On the other hand, even if the bricks and mortar are destroyed and turned into another soulless block of new-build flats, the soul of The Cause will live on! This location was always going to be temporary and I’m sure the venue’s ownership will find a new site that’s just as exciting… they too have a philosophy of always looking forwards that perfectly fits that of our own.

When can we expect to see a reboot of your Scottish events series, and will it take a similar shape to your sprawling London events?

You can definitely expect to see Alien Communications parties return to Scotland very soon. Without using this phrase lightly, we can’t wait to get back to welcoming some of the “world’s best DJs” to Edinburgh.

However, given that it’s a much smaller city than London, with a much smaller underground dance music scene, we think our format of inviting one very special guest to share the Cabaret Voltaire booth with us at each party is still the way to go. To be honest, we like this style of party just as much, with all eyes on one carefully selected artist – a forward-thinking booking, often making their debut in the capital.

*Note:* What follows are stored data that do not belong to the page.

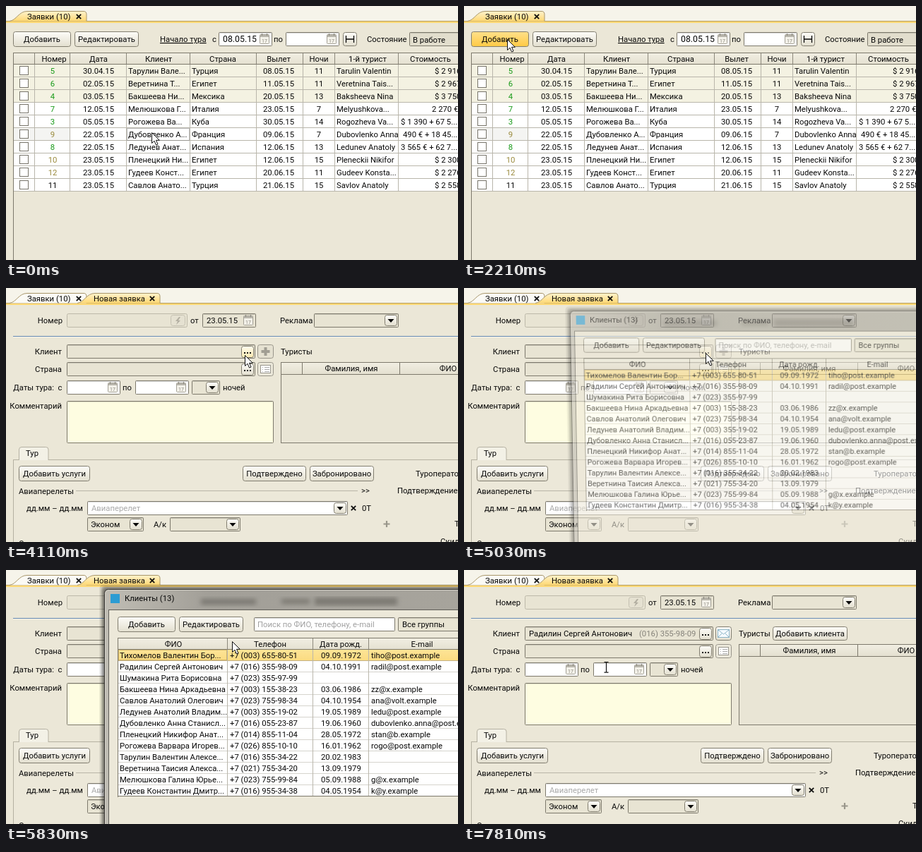
Recreate the animation shown at these times as an HTML page. Size 640 px wide and 360 px high, loop 8 s.

```html
<!DOCTYPE html>
<html lang="ru">
<head>
<meta charset="utf-8">
<style>
html, body { margin: 0; width: 100%; height: 100%; overflow: hidden; background: #ebe7d7; }
#stage { position: absolute; left: 0; top: 0; width: 640px; height: 360px; overflow: hidden; }
svg { position: absolute; left: 0; top: 0; overflow: visible; }
text { font: 11.3px Roboto, sans-serif; white-space: pre; }
#dialog { transform-origin: 487px 193px; }
</style>
</head>
<body>
<div id="stage"></div>
<script>
const INK = '#080808', EDGE = '#7d796c', GRID = '#b9b6ab', BEIGE = '#ebe7d7', FIELD = '#e8e4d3';

// ---- drawing helpers ----
const rect = (x, y, w, h, fill, line = 'none', r = 0) =>
  `<rect x="${x + .5}" y="${y + .5}" width="${w - 1}" height="${h - 1}" rx="${r}" fill="${fill}" stroke="${line}"/>`;
const fill = (x, y, w, h, color) => `<rect x="${x}" y="${y}" width="${w}" height="${h}" fill="${color}"/>`;
const path = (d, line = 'none', color = 'none', width = 1) =>
  `<path d="${d}" stroke="${line}" fill="${color}" stroke-width="${width}"/>`;
const hline = (x, y, to, color) => path(`M${x} ${y + .5}H${to}`, color);
const vline = (x, y, to, color) => path(`M${x + .5} ${y}V${to}`, color);
const text = (x, y, s, color = INK, more = '') => `<text x="${x}" y="${y}" fill="${color}" ${more}>${s}</text>`;
const mid = (x, y, s, color = INK) => text(x, y, s, color, 'text-anchor="middle"');
const end = (x, y, s) => text(x, y, s, INK, 'text-anchor="end"');
const cross = (x, y, r = 3.2) => path(`M${x - r} ${y - r}l${2 * r} ${2 * r}m0 ${-2 * r}l${-2 * r} ${2 * r}`, INK, 'none', 1.7);
const group = (id, s) => `<g id="${id}">${s}</g>`;

const button = (x, y, w, h, s = '', look = 'url(#plain)') =>
  rect(x, y, w, h, look, '#827e70', 3) + (s ? mid(x + w / 2, y + h / 2 + 4, s) : '');
const input = (x, y, w, h, color = '#fff', line = EDGE) =>
  rect(x, y, w, h, color, line, 1) + hline(x + 1, y + 1, x + w - 1, '#0002');
const calendar = (x, y) =>
  rect(x, y + 1, 14, 14, '#f4f2ea', '#a3a096', 1) + fill(x + 1, y + 2, 12, 3, '#b9b6ac') +
  path(`M${x + 3.5} ${y}v3m7 0v-3`, '#88857b') +
  text(x + 7, y + 12.5, '17', '#88857b', 'text-anchor="middle" style="font-size:7px"');
const dateInput = (x, y, h, color, s = '', size = 11.3) =>
  input(x, y, 76, h, color) + calendar(x + 58, y + 2) +
  text(x + 6, y + h / 2 + 4, s, INK, `style="font-size:${size}px"`);
const combo = (x, y, w, h, color, s = '') =>
  input(x, y, w, h, color) + button(x + w - 20, y + 2, 18, h - 4) +
  path(`M${x + w - 15.5} ${y + h / 2 - 2}h9l-4.5 5z`, 'none', INK) + text(x + 5, y + h / 2 + 4, s);
const dots = (x, y, id) =>
  `<g>${rect(x, y, 18, 17, 'url(#plain)', '#827e70', 3).replace('<rect', `<rect id="${id}"`)}` +
  [4, 8, 12].map(d => fill(x + d, y + 9, 2, 2, INK)).join('') + '</g>';

const tab = (x, to, look, s, tx) =>
  path(`M${x} 21.500C${x + 10} 20 ${x + 13} 7.500 ${x + 25} 7.500H${to - 4}Q${to} 7.500 ${to} 12V21.500`, '#a8966a', look) +
  text(tx, 18.6, s) + cross(to - 11, 15);
const strip = () => fill(0, 0, 640, 21, '#f6f4ea') + hline(0, 21, 640, '#b59f62') + fill(0, 22, 640, 2, '#ffd872');

// ---- people ----
const trips = [
  [5, '30.04.15', 'Тарулин Вале...', 'Турция', '08.05.15', 11, 'Tarulin Valentin', '$ 2 916', 607],
  [6, '02.05.15', 'Веретнина Т...', 'Египет', '11.05.15', 11, 'Veretnina Tais...', '$ 2 967', 607],
  [4, '03.05.15', 'Бакшеева Ни...', 'Мексика', '20.05.15', 13, 'Baksheeva Nina', '$ 3 750', 607],
  [7, '12.05.15', 'Мелюшкова Г...', 'Италия', '23.05.15', 7, 'Melyushkova...', '2 270 €', 603],
  [3, '05.05.15', 'Рогожева Ва...', 'Куба', '30.05.15', 14, 'Rogozheva Va...', '$ 1 390 + 67 5...', 559],
  [9, '22.05.15', 'Дубовленко А...', 'Франция', '09.06.15', 7, 'Dubovlenko Anna', '490 € + 18 45...', 562],
  [8, '22.05.15', 'Ледунев Анат...', 'Испания', '12.06.15', 13, 'Ledunev Anatoly', '3 565 € + 62 7...', 559],
  [10, '23.05.15', 'Пленецкий Ни...', 'Египет', '12.06.15', 15, 'Pleneckii Nikifor', '$ 2 300', 607],
  [12, '23.05.15', 'Гудеев Конст...', 'Египет', '20.06.15', 11, 'Gudeev Konsta...', '$ 2 276', 607],
  [11, '23.05.15', 'Савлов Анато...', 'Турция', '21.06.15', 15, 'Savlov Anatoly', '$ 2 558', 607]
];
const clients = [
  ['Тихомелов Валентин Бор...', '003) 655-80-51', '09.09.1972', 'tiho@post.example'],
  ['Радилин Сергей Антонович', '016) 355-98-09', '04.10.1991', 'radil@post.example'],
  ['Шумакина Рита Борисовна', '023) 355-97-99', '', ''],
  ['Бакшеева Нина Аркадьевна', '003) 155-38-23', '03.06.1986', 'zz@x.example'],
  ['Савлов Анатолий Олегович', '023) 755-98-34', '04.10.1954', 'ana@volt.example'],
  ['Ледунев Анатолий Владим...', '003) 355-19-02', '19.05.1989', 'ledu@post.example'],
  ['Дубовленко Анна Станисл...', '016) 055-23-87', '19.06.1960', 'dubovlenko.anna@post.example'],
  ['Пленецкий Никифор Анат...', '014) 855-11-04', '28.05.1972', 'stan@b.example'],
  ['Рогожева Варвара Игорев...', '026) 855-10-10', '16.01.1962', 'rogo@post.example'],
  ['Тарулин Валентин Алексе...', '016) 355-34-22', '20.02.1983', ''],
  ['Веретнина Таисия Алекса...', '021) 755-34-20', '13.09.1979', ''],
  ['Мелюшкова Галина Юрье...', '023) 755-99-84', '05.09.1988', 'g@x.example'],
  ['Гудеев Константин Дмитр...', '016) 955-34-38', '04.05.1954', 'k@y.example']
];

// ---- list of trips ----
function listScene() {
  let s = fill(0, 0, 640, 360, BEIGE) + strip() + tab(5, 114, 'url(#gold)', 'Заявки (10)', 30);
  s += button(10, 36, 82, 22, 'Добавить').replace('<rect', '<rect id="add"') + button(97, 36, 91, 22, 'Редактировать');
  s += text(218, 51, 'Начало тура', INK, 'text-decoration="underline"') + text(292, 51, 'с');
  s += dateInput(301, 37, 20, '#fff', '08.05.15', 12.3) + text(379, 51, 'по') + dateInput(396, 37, 20, '#fff');
  s += button(477, 37, 20, 20) + path('M481.5 42v10M492.5 42v10M482 47h10', INK, 'none', 1.3);
  s += text(511, 51, 'Состояние') + input(571, 37, 90, 20, '#e2decd') + text(576, 52, 'В работе');

  s += fill(10, 67, 630, 16, 'url(#head)');
  trips.forEach((t, i) => {
    const y = 83 + 18 * i, b = y + 12.5;
    const hue = t[0] === 11 ? INK : t[0] > 8 ? '#99893a' : '#189a18';
    s += fill(11, y, 629, 18, i < 3 ? '#f4f2e2' : '#fff');
    if (i === 5) s += fill(11, y, 79, 18, '#f4f4f2');
    s += rect(19, y + 2, 13, 13, '#fff', '#77746a') + hline(11, y + 17, 640, GRID);
    s += mid(66, b, t[0], hue) + mid(131, b, t[1]) + text(173, b, t[2]) + text(263, b, t[3]);
    s += mid(386, b, t[4]) + mid(443, b, t[5]) + text(468, b, t[6]) + text(t[8], b, t[7]);
  });
  const heads = ['Номер', 'Дата', 'Клиент', 'Страна', 'Вылет', 'Ночи', '1-й турист', 'Стоимость'];
  [68, 131, 216, 307, 386, 443, 512, 601].forEach((x, i) => s += mid(x, 79, heads[i]));
  [40, 90, 170, 260, 354, 420, 465, 555].forEach(x => s += vline(x, 67, 263, GRID) + vline(x, 67, 83, '#8d897c'));
  s += hline(10, 66, 640, EDGE) + hline(10, 82, 640, EDGE) + vline(10, 66, 360, EDGE);
  return s + group('focus', `<rect x="171.5" y="173.5" width="88" height="17" fill="none" stroke="#777" stroke-dasharray="1 1"/>`);
}

// ---- new trip form ----
function formScene() {
  let s = fill(0, 0, 640, 360, BEIGE) + strip();
  s += tab(5, 114, '#fbfaf5', 'Заявки (10)', 30) + tab(101, 218, 'url(#gold)', 'Новая заявка', 124);
  s += end(80, 50, 'Номер') + rect(86, 36, 171, 20, FIELD, '#bdb9a9', 2) + rect(233, 38, 21, 16, '#e5e1d1', '#c4c0b1', 3);
  s += path('M245 41l-5 6h3l-2 5 6-6h-3l3-5z', 'none', '#b3afa2');
  s += text(261, 50, 'от') + dateInput(278, 36, 20, FIELD, '23.05.15') + text(388, 50, 'Реклама') + combo(436, 36, 120, 20, FIELD);
  s += hline(10, 68, 640, '#6487b0') + hline(10, 69, 640, '#f8f6ec');

  s += end(79, 94, 'Клиент') + input(86, 80, 267, 20, FIELD) + dots(333, 82, 'pick');
  s += end(79, 119, 'Страна') + input(86, 105, 267, 20, FIELD) + dots(333, 107, 'land');
  s += group('plus', rect(356, 80, 23, 20, '#e5e1d1', '#99958a', 3) + path('M367.5 84v12M361.5 90h12', '#a19e93', 'none', 4));
  s += rect(356, 105, 23, 20, '#ebe8da', '#99958a', 3) + rect(360, 109, 15, 12, '#fff', '#99968c') +
    path('M363 112.5h1m2 0h7M363 115.5h1m2 0h7M363 118.5h1m2 0h7', '#aaa');
  s += group('chosen', text(92, 94, clients[1][0]) + text(248, 94, '(016) 355-98-09', '#85827a') +
    button(356, 80, 23, 20) + rect(359, 84, 17, 12, '#f5fbff', '#8cb4c6') + path('M360 85l7.5 6 7.5-6M360 95l5-5m10 5l-5-5', '#8cb4c6') +
    button(437, 80, 106, 20, 'Добавить клиента'));
  s += text(389, 94, 'Туристы') + rect(389, 105, 260, 115, '#e9e5d5', EDGE) + fill(390, 106, 250, 16, 'url(#head)') + hline(390, 122, 640, EDGE);
  s += vline(419, 106, 122, EDGE) + vline(557, 106, 122, EDGE) + mid(489, 118, 'Фамилия, имя') + mid(626, 118, 'ФИО');

  s += end(79.5, 145, 'Даты тура:  с') + dateInput(86, 131, 20, '#fff') + text(165, 145, 'по') + dateInput(183, 131, 20, '#fff');
  s += combo(263, 131, 40, 20, FIELD) + text(307, 145, 'ночей');
  s += end(79, 171, 'Комментарий') + input(86, 160, 293, 60, '#fefde1');

  s += rect(10, 243, 650, 140, '#ece8d9', '#b5b1a2') + path('M18.5 244V229q0-3.500 3.500-3.500H56.500q3.500 0 3.500 3.500V244', '#b5b1a2', '#f3f1e6');
  s += text(28, 238, 'Тур') + button(18, 252, 101, 22, 'Добавить услуги');
  s += button(335, 252, 90, 22, 'Подтверждено') + button(430, 252, 91, 22, 'Забронировано') + text(580, 267, 'Туроператор');
  s += text(18, 292, 'Авиаперелеты') + hline(99, 287, 498, '#b9b5a7') + text(503, 291, '&gt;&gt;') + text(554, 291, 'Подтверждение');
  s += end(109, 316, 'дд.мм – дд.мм') + combo(115, 302, 369, 20, '#fff') + text(121, 316, 'Авиаперелет', '#a9a9a9');
  s += cross(492, 312) + text(504, 316, '0T', INK, 'font-weight="700"');
  s += combo(115, 325, 80, 20, FIELD, 'Эконом') + text(209, 339, 'А/к') + combo(232, 325, 100, 20, FIELD);
  s += path('M539 330v9M534.5 334.500h9', '#99968b', 'none', 2.200) + text(635, 338, 'Т') + text(615, 363, 'Скидка');
  return s + text(18, 366, 'Отели');
}

// ---- clients dialog ----
function dialogScene() {
  const frame = d => `M${139.5 - d} 370V${33.5 - d}q0-6 6-6H720V370z`;
  let s = [7, 5, 4, 3, 2, 1].map(d => path(frame(d), 'none', '#0000001c')).join('');
  s += path(frame(0), '#3d3b37', 'url(#glass)') + path(frame(-1), '#d5d2c9');
  s += `<g filter="url(#blur)" fill="#55534e" opacity=".5"><rect x="276" y="41" width="78" height="8"/><rect x="390" y="41" width="40" height="7"/><rect x="437" y="39" width="117" height="11"/></g>`;
  s += fill(145, 56, 575, 314, '#5f5d57') + fill(146, 57, 574, 313, '#ece8d9');
  s += fill(148, 34, 13, 13, '#2c9cd3') + text(168, 44, 'Клиенты (13)');
  s += button(158, 66, 82, 22, 'Добавить') + button(245, 66, 91, 22, 'Редактировать');
  s += input(351, 67, 200, 20) + text(356, 81, 'Поиск по ФИО, телефону, e-mail', '#a0a0a0');
  s += input(555, 67, 160, 20, FIELD) + text(561, 81, 'Все группы');
  s += fill(158, 97, 562, 16, 'url(#head)') + fill(159, 113, 561, 208, '#fff');
  s += group('pickRow', fill(159, 113, 561, 16, 'url(#row)') + hline(159, 128, 720, '#d3a94c') +
    `<rect x="159.500" y="113.500" width="153" height="14" fill="none" stroke="#a98a45" stroke-dasharray="1 1"/>`);
  clients.forEach((c, i) => {
    const b = 125 + 16 * i;
    s += hline(159, 128 + 16 * i, 720, '#bbb8ad99');
    s += text(161, b, c[0], INK, `id="who${i}"`) + text(317, b, '+7 (' + c[1]) + text(446, b, c[2]) + text(517, b, c[3]);
  });
  [313, 434, 513].forEach(x => s += vline(x, 97, 321, GRID) + vline(x, 97, 113, '#8d897c'));
  s += mid(237, 109, 'ФИО') + mid(374, 109, 'Телефон') + mid(474, 109, 'Дата рожд.') + mid(589, 109, 'E-mail');
  return s + hline(158, 96, 720, EDGE) + hline(158, 112, 720, EDGE) + vline(158, 96, 322, EDGE) + hline(158, 320, 720, EDGE);
}

const fade = (id, a, b) =>
  `<linearGradient id="${id}" x2="0" y2="1"><stop stop-color="${a}"/><stop offset="1" stop-color="${b}"/></linearGradient>`;
const defs = '<defs>' + fade('plain', '#fdfcf8', '#e3dfcf') + fade('hot', '#ffe08a', '#ffca45') + fade('warm', '#fffdf0', '#fbe9b0') +
  fade('gold', '#fff3cd', '#ffd872') + fade('head', '#f1eee2', '#e4e0d0') + fade('row', '#fde496', '#fbdb80') +
  '<linearGradient id="glass"><stop stop-color="#c0bdb4"/><stop offset=".25" stop-color="#a29f98"/><stop offset="1" stop-color="#a8a59d"/></linearGradient>' +
  '<filter id="blur"><feGaussianBlur stdDeviation="3"/></filter></defs>';
const layer = (id, s) => `<svg id="${id}" width="640" height="360">${s}</svg>`;
const arrow = path('M.5.5V15.500L4 12.200 6.500 18 9 17 6.500 11.300H11.300z', '#111', '#fff');
const beam = path('M-3-7.500h2.500q.5 0 .5.800v13q0 .8-.5.800H-3M3-7.500H.5Q0-7.500 0-6.700M0 6.300q0 .8.500.800H3', '#111', 'none', 1.200);

document.getElementById('stage').innerHTML =
  layer('base', defs + group('list', listScene()) + group('form', formScene())) + layer('dialog', dialogScene()) +
  layer('top', '<circle id="ring" cx="200.500" cy="137.500" r="9.500" fill="none" stroke="#222"/>' + group('arrow', arrow) + group('beam', beam));

// ---- timeline ----
const LOOP = 8000;
const moves = [
  [0, 206, 179], [810, 201, 175], [960, 153, 134], [1080, 107, 93], [1230, 82, 63], [1390, 69, 52],
  [1530, 65, 50], [1650, 63, 48], [1780, 61, 47], [3160, 77, 57], [3300, 106, 67], [3430, 138, 79],
  [3580, 221, 84], [3720, 262, 95], [3850, 299, 101], [3990, 324, 99], [4110, 338, 95], [4240, 341, 93],
  [4360, 342, 92], [5830, 320, 101], [5950, 283, 112], [6090, 255, 121], [6220, 230, 130],
  [6370, 212, 134], [6500, 201, 136], [6650, 200, 136]
];
// time, opacity, scale, tilt
const opening = [
  [0, 0, 1, 0], [4780, .08, .93, 5], [4910, .3, .945, 4], [5030, .6, .961, 3], [5150, .9, .985, 1],
  [5290, 1, 1, 0], [7680, .45, .96, 3], [7810, 0, 1, 0]
];
const at = (keys, t) => keys.filter(k => k[0] <= t).pop();
const $ = id => document.getElementById(id);
const show = (id, on) => $(id).style.display = on ? '' : 'none';
const paint = (id, look) => $(id).setAttribute('fill', `url(#${look})`);

function draw(t) {
  const [, x, y] = at(moves, t), [, alpha, scale, tilt] = at(opening, t);
  const second = t >= 7260, done = t >= 7680;
  show('list', t < 2330);
  show('form', t >= 2330);
  show('focus', t < 2210);
  paint('add', t >= 1390 ? 'hot' : 'plain');
  paint('pick', t >= 4110 && t < 5290 ? 'warm' : 'plain');
  show('plus', !done);
  show('chosen', done);

  show('dialog', alpha > 0);
  $('dialog').style.opacity = alpha;
  $('dialog').style.transform = scale < 1 ? `perspective(1000px) rotateX(${-tilt}deg) scale(${scale})` : 'none';
  $('pickRow').setAttribute('transform', `translate(0 ${second ? 16 : 0})`);
  $('who1').textContent = second ? 'Радилин Сергей Антоно...' : clients[1][0];

  show('ring', (second && t < 7390) || (t >= 7540 && !done));
  show('arrow', t < 7810);
  show('beam', t >= 7810);
  $('arrow').setAttribute('transform', `translate(${x} ${y})`);
  $('beam').setAttribute('transform', 'translate(201.500 138)');
}

const start = performance.now();
function tick() {
  draw((performance.now() - start) % LOOP);
  requestAnimationFrame(tick);
}
tick();
</script>
</body>
</html>
```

With your first album and massive events firing in London already under your belt what big plans have you got coming up next?

As previously touched on, we’re very excited at the prospect of restarting our parties back in Scotland, as well as getting back into the studio and creating more EPs designed to move dance floors. Aside from parties and releases of our own, we also can’t wait to play at some very cool parties around Europe for other promoters we admire and release some amazing new music from other artists on the label. There are lots of things in the pipeline!

Tell us about the mix you have produced for us?

Musically, we (DJ.Rise and Bays) discussed creating something that would appeal to Terminal V’s huge base of followers, in Alien Communications style. You’ll find just over two hours of fast-paced techno and electro records which we’ve been feeling over the last few months.

We also wanted to create something real and raw, that accurately represents what it’s like to see us play in a club, and decided the only way to do this would be to record the set in one take, using all vinyl, 2 x Technics 1210s, and a 2-channel mixer. We’re really happy with the selections and aesthetic, and hope you like it too!

Vinyl as a performance format and as a culture is clearly central to AC, are you a purely vinyl-only act?

The debate of digital vs. vinyl DJing has been going on since the dawn of CDJs, and it is a tough one since it is a bit polarising. First and foremost, the most important thing is that people enjoy listening to good music – however this is transmitted.

For us, it comes down to personal preference. We are both vinyl addicts. We love the art form. We love finding those special bombs, many of which aren’t available digitally. We love the effort it takes to create and manufacture records. We both feel the pleasure you get from playing vinyl is in a league of its own compared to mixing other formats.

But as long as people are contributing to the scene and the culture with the right motives, they have our utmost respect.

 

Interview by Stu Todd